● Task to carry out
Every record is to be printed exactly as written, and any picture in it is skipped.

● Record excerpts
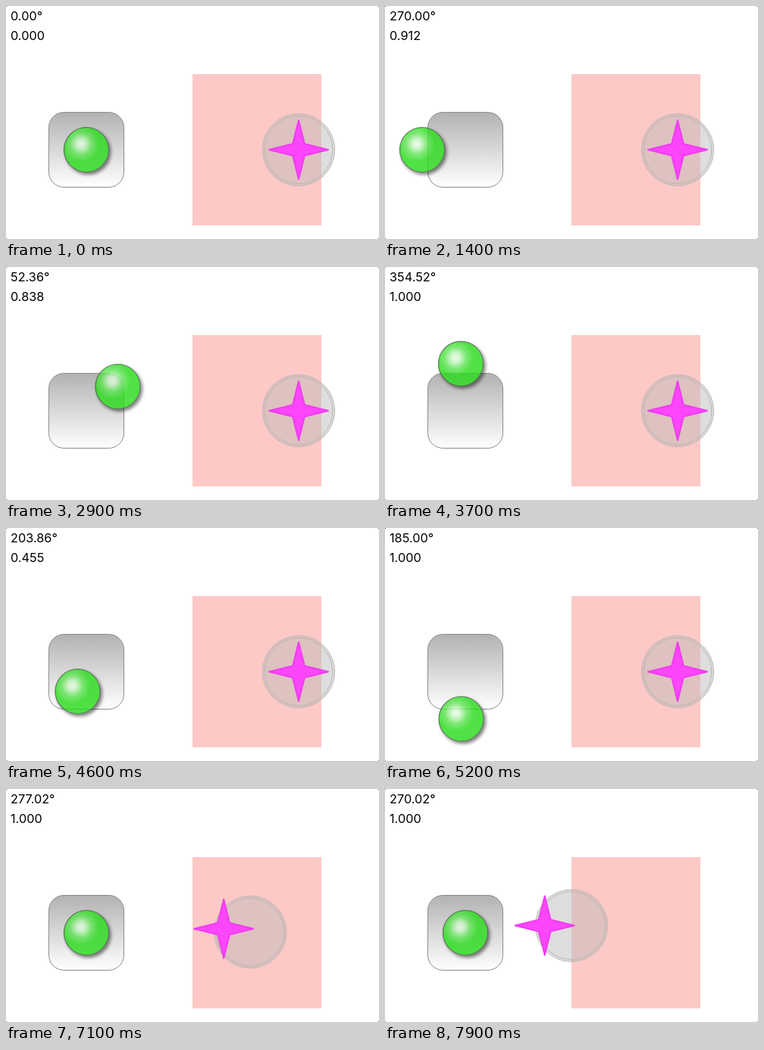
These frames come from a looping animation (492x308 px, 8000 ms). An HTML page:

```html
<!DOCTYPE html>
<html lang="en">
<head>
<meta charset="utf-8">
<title>Two joysticks</title>
<style>
  html, body { margin: 0; width: 100%; height: 100%; overflow: hidden; background: #777; }
  svg { display: block; width: 492px; height: 308px; }
  text { font: 16.3px Inter, sans-serif; fill: #000; }
</style>
</head>
<body>
<svg viewBox="0 0 492 308">
  <defs>
    <linearGradient id="plate" x2="0" y2="1">
      <stop offset="0" stop-color="#b2b2b2"/>
      <stop offset="1" stop-color="#fff"/>
    </linearGradient>
    <radialGradient id="gloss" cx=".38" cy=".37" r=".4">
      <stop offset="0" stop-color="#e9fce7"/>
      <stop offset=".25" stop-color="#c8f5c4"/>
      <stop offset=".6" stop-color="#62e457"/>
      <stop offset="1" stop-color="#2bdc1e"/>
    </radialGradient>
    <filter id="shadow" x="-30%" y="-30%" width="160%" height="160%">
      <feDropShadow dx="2.5" dy="3" stdDeviation="2.2" flood-color="#000" flood-opacity=".6"/>
    </filter>
  </defs>
  <rect width="492" height="308" rx="2.5" fill="#fff"/>
  <rect x="246" y="90" width="170" height="200" fill="#fcc9c6"/>
  <rect x="56.5" y="140.5" width="99" height="99" rx="20" fill="url(#plate)" stroke="#8c8c8c"/>
  <g id="ball" opacity=".82">
    <circle r="29.5" fill="url(#gloss)" stroke="#3f5a3f" stroke-width="1.2" filter="url(#shadow)"/>
  </g>
  <g id="base" stroke="#bcb5b5">
    <circle r="47.6" fill="#b9b9b9" fill-opacity=".47"/>
    <circle r="44.8" fill="none"/>
  </g>
  <path id="star" d="M0-39 7.8-7.8 39 0 7.8 7.8 0 39-7.8 7.8-39 0-7.8-7.8Z"
    fill="#fc46fc" stroke="#f03cf0" stroke-width="2" stroke-linejoin="round"/>
  <text id="angle" x="6" y="18.8"></text>
  <text id="force" x="6" y="44.8"></text>
</svg>
<script>
const LOOP = 8000, STEP = 100;
const BALL_REACH = 62.5, STAR_REACH = 35.3;
const RELEASE = 5500, SECOND_TOUCH = 6300, SECOND_END = 7900;
const $ = id => document.getElementById(id);
const clamp = v => Math.min(1, Math.max(0, v));

// Heading in degrees clockwise from up
function polar(deg, pull) {
  const a = deg * Math.PI / 180;
  return [pull * Math.sin(a), -pull * Math.cos(a)];
}

// Turning points of the first drag: time, heading, pull
const drag = [
  [300, 0, 0], [1150, 270, 1], [1400, 270, .912], [2300, 90, 1],
  [2900, 52.36, .838], [3700, 354.52, 1.08], [4600, 203.86, .455], [4900, 185, 1.05]
].map(([t, deg, pull]) => [t, ...polar(deg, pull)]);

// Monotone cubic interpolation, so the path never overshoots its keys
function track(keys, t) {
  const last = keys.length - 1;
  if (t <= keys[0][0]) return keys[0].slice(1);
  if (t >= keys[last][0]) return keys[last].slice(1);
  const i = keys.findIndex(k => k[0] > t) - 1;
  const span = keys[i + 1][0] - keys[i][0], u = (t - keys[i][0]) / span, v = 1 - u;
  return [1, 2].map(c => {
    const slope = j => j < 0 || j >= last ? 0 :
      (keys[j + 1][c] - keys[j][c]) / (keys[j + 1][0] - keys[j][0]);
    const tangent = j => {
      const a = slope(j - 1), b = slope(j);
      return a * b > 0 ? 2 * a * b / (a + b) : 0;
    };
    return keys[i][c] * (1 + 2 * u) * v * v + keys[i + 1][c] * u * u * (3 - 2 * u) +
      span * u * v * (tangent(i) * v - tangent(i + 1) * u);
  });
}

function limit([x, y]) {
  const k = Math.max(1, Math.hypot(x, y));
  return [x / k, y / k];
}

const place = (id, x, y) => $(id).setAttribute("transform", `translate(${x} ${y})`);

function draw(t) {
  const ball = t < RELEASE ? limit(track(drag, t)) : [0, 0];
  place("ball", 106 + ball[0] * BALL_REACH, 190 + ball[1] * BALL_REACH);

  // The star reaches full pull first, then tows its base to the left
  const u = clamp((t - SECOND_TOUCH) / (SECOND_END - SECOND_TOUCH));
  const star = polar(270.02 + 7 * Math.sin(Math.PI * u), clamp(4 * u));
  const tow = 1 - (1 - clamp((u - .25) / .75)) ** 1.5;
  const x = 386 - 140 * tow, y = 190 - 9.4 * tow ** 3;
  place("base", x, y);
  place("star", x + star[0] * STAR_REACH, y + star[1] * STAR_REACH);

  const [dx, dy] = t < SECOND_TOUCH ? ball : star;
  const pull = Math.hypot(dx, dy);
  const deg = pull < 1e-6 ? 0 : (Math.atan2(dx, -dy) * 180 / Math.PI + 360) % 360;
  $("angle").textContent = deg.toFixed(2) + "°";
  $("force").textContent = pull.toFixed(3);
}

const start = performance.now();
function tick() {
  const t = (performance.now() - start) % LOOP;
  draw(Math.floor(t / STEP) * STEP);
  requestAnimationFrame(tick);
}
tick();
</script>
</body>
</html>
```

● Written solution
These frames come from a looping animation (492x308 px, 8000 ms). An HTML page:

```html
<!DOCTYPE html>
<html lang="en">
<head>
<meta charset="utf-8">
<title>Two joysticks</title>
<style>
  html, body { margin: 0; width: 100%; height: 100%; overflow: hidden; background: #777; }
  svg { display: block; width: 492px; height: 308px; }
  text { font: 16.3px Inter, sans-serif; fill: #000; }
</style>
</head>
<body>
<svg viewBox="0 0 492 308">
  <defs>
    <linearGradient id="plate" x2="0" y2="1">
      <stop offset="0" stop-color="#b2b2b2"/>
      <stop offset="1" stop-color="#fff"/>
    </linearGradient>
    <radialGradient id="gloss" cx=".38" cy=".37" r=".4">
      <stop offset="0" stop-color="#e9fce7"/>
      <stop offset=".25" stop-color="#c8f5c4"/>
      <stop offset=".6" stop-color="#62e457"/>
      <stop offset="1" stop-color="#2bdc1e"/>
    </radialGradient>
    <filter id="shadow" x="-30%" y="-30%" width="160%" height="160%">
      <feDropShadow dx="2.5" dy="3" stdDeviation="2.2" flood-color="#000" flood-opacity=".6"/>
    </filter>
  </defs>
  <rect width="492" height="308" rx="2.5" fill="#fff"/>
  <rect x="246" y="90" width="170" height="200" fill="#fcc9c6"/>
  <rect x="56.5" y="140.5" width="99" height="99" rx="20" fill="url(#plate)" stroke="#8c8c8c"/>
  <g id="ball" opacity=".82">
    <circle r="29.5" fill="url(#gloss)" stroke="#3f5a3f" stroke-width="1.2" filter="url(#shadow)"/>
  </g>
  <g id="base" stroke="#bcb5b5">
    <circle r="47.6" fill="#b9b9b9" fill-opacity=".47"/>
    <circle r="44.8" fill="none"/>
  </g>
  <path id="star" d="M0-39 7.8-7.8 39 0 7.8 7.8 0 39-7.8 7.8-39 0-7.8-7.8Z"
    fill="#fc46fc" stroke="#f03cf0" stroke-width="2" stroke-linejoin="round"/>
  <text id="angle" x="6" y="18.8"></text>
  <text id="force" x="6" y="44.8"></text>
</svg>
<script>
const LOOP = 8000, STEP = 100;
const BALL_REACH = 62.5, STAR_REACH = 35.3;
const RELEASE = 5500, SECOND_TOUCH = 6300, SECOND_END = 7900;
const $ = id => document.getElementById(id);
const clamp = v => Math.min(1, Math.max(0, v));

// Heading in degrees clockwise from up
function polar(deg, pull) {
  const a = deg * Math.PI / 180;
  return [pull * Math.sin(a), -pull * Math.cos(a)];
}

// Turning points of the first drag: time, heading, pull
const drag = [
  [300, 0, 0], [1150, 270, 1], [1400, 270, .912], [2300, 90, 1],
  [2900, 52.36, .838], [3700, 354.52, 1.08], [4600, 203.86, .455], [4900, 185, 1.05]
].map(([t, deg, pull]) => [t, ...polar(deg, pull)]);

// Monotone cubic interpolation, so the path never overshoots its keys
function track(keys, t) {
  const last = keys.length - 1;
  if (t <= keys[0][0]) return keys[0].slice(1);
  if (t >= keys[last][0]) return keys[last].slice(1);
  const i = keys.findIndex(k => k[0] > t) - 1;
  const span = keys[i + 1][0] - keys[i][0], u = (t - keys[i][0]) / span, v = 1 - u;
  return [1, 2].map(c => {
    const slope = j => j < 0 || j >= last ? 0 :
      (keys[j + 1][c] - keys[j][c]) / (keys[j + 1][0] - keys[j][0]);
    const tangent = j => {
      const a = slope(j - 1), b = slope(j);
      return a * b > 0 ? 2 * a * b / (a + b) : 0;
    };
    return keys[i][c] * (1 + 2 * u) * v * v + keys[i + 1][c] * u * u * (3 - 2 * u) +
      span * u * v * (tangent(i) * v - tangent(i + 1) * u);
  });
}

function limit([x, y]) {
  const k = Math.max(1, Math.hypot(x, y));
  return [x / k, y / k];
}

const place = (id, x, y) => $(id).setAttribute("transform", `translate(${x} ${y})`);

function draw(t) {
  const ball = t < RELEASE ? limit(track(drag, t)) : [0, 0];
  place("ball", 106 + ball[0] * BALL_REACH, 190 + ball[1] * BALL_REACH);

  // The star reaches full pull first, then tows its base to the left
  const u = clamp((t - SECOND_TOUCH) / (SECOND_END - SECOND_TOUCH));
  const star = polar(270.02 + 7 * Math.sin(Math.PI * u), clamp(4 * u));
  const tow = 1 - (1 - clamp((u - .25) / .75)) ** 1.5;
  const x = 386 - 140 * tow, y = 190 - 9.4 * tow ** 3;
  place("base", x, y);
  place("star", x + star[0] * STAR_REACH, y + star[1] * STAR_REACH);

  const [dx, dy] = t < SECOND_TOUCH ? ball : star;
  const pull = Math.hypot(dx, dy);
  const deg = pull < 1e-6 ? 0 : (Math.atan2(dx, -dy) * 180 / Math.PI + 360) % 360;
  $("angle").textContent = deg.toFixed(2) + "°";
  $("force").textContent = pull.toFixed(3);
}

const start = performance.now();
function tick() {
  const t = (performance.now() - start) % LOOP;
  draw(Math.floor(t / STEP) * STEP);
  requestAnimationFrame(tick);
}
tick();
</script>
</body>
</html>
```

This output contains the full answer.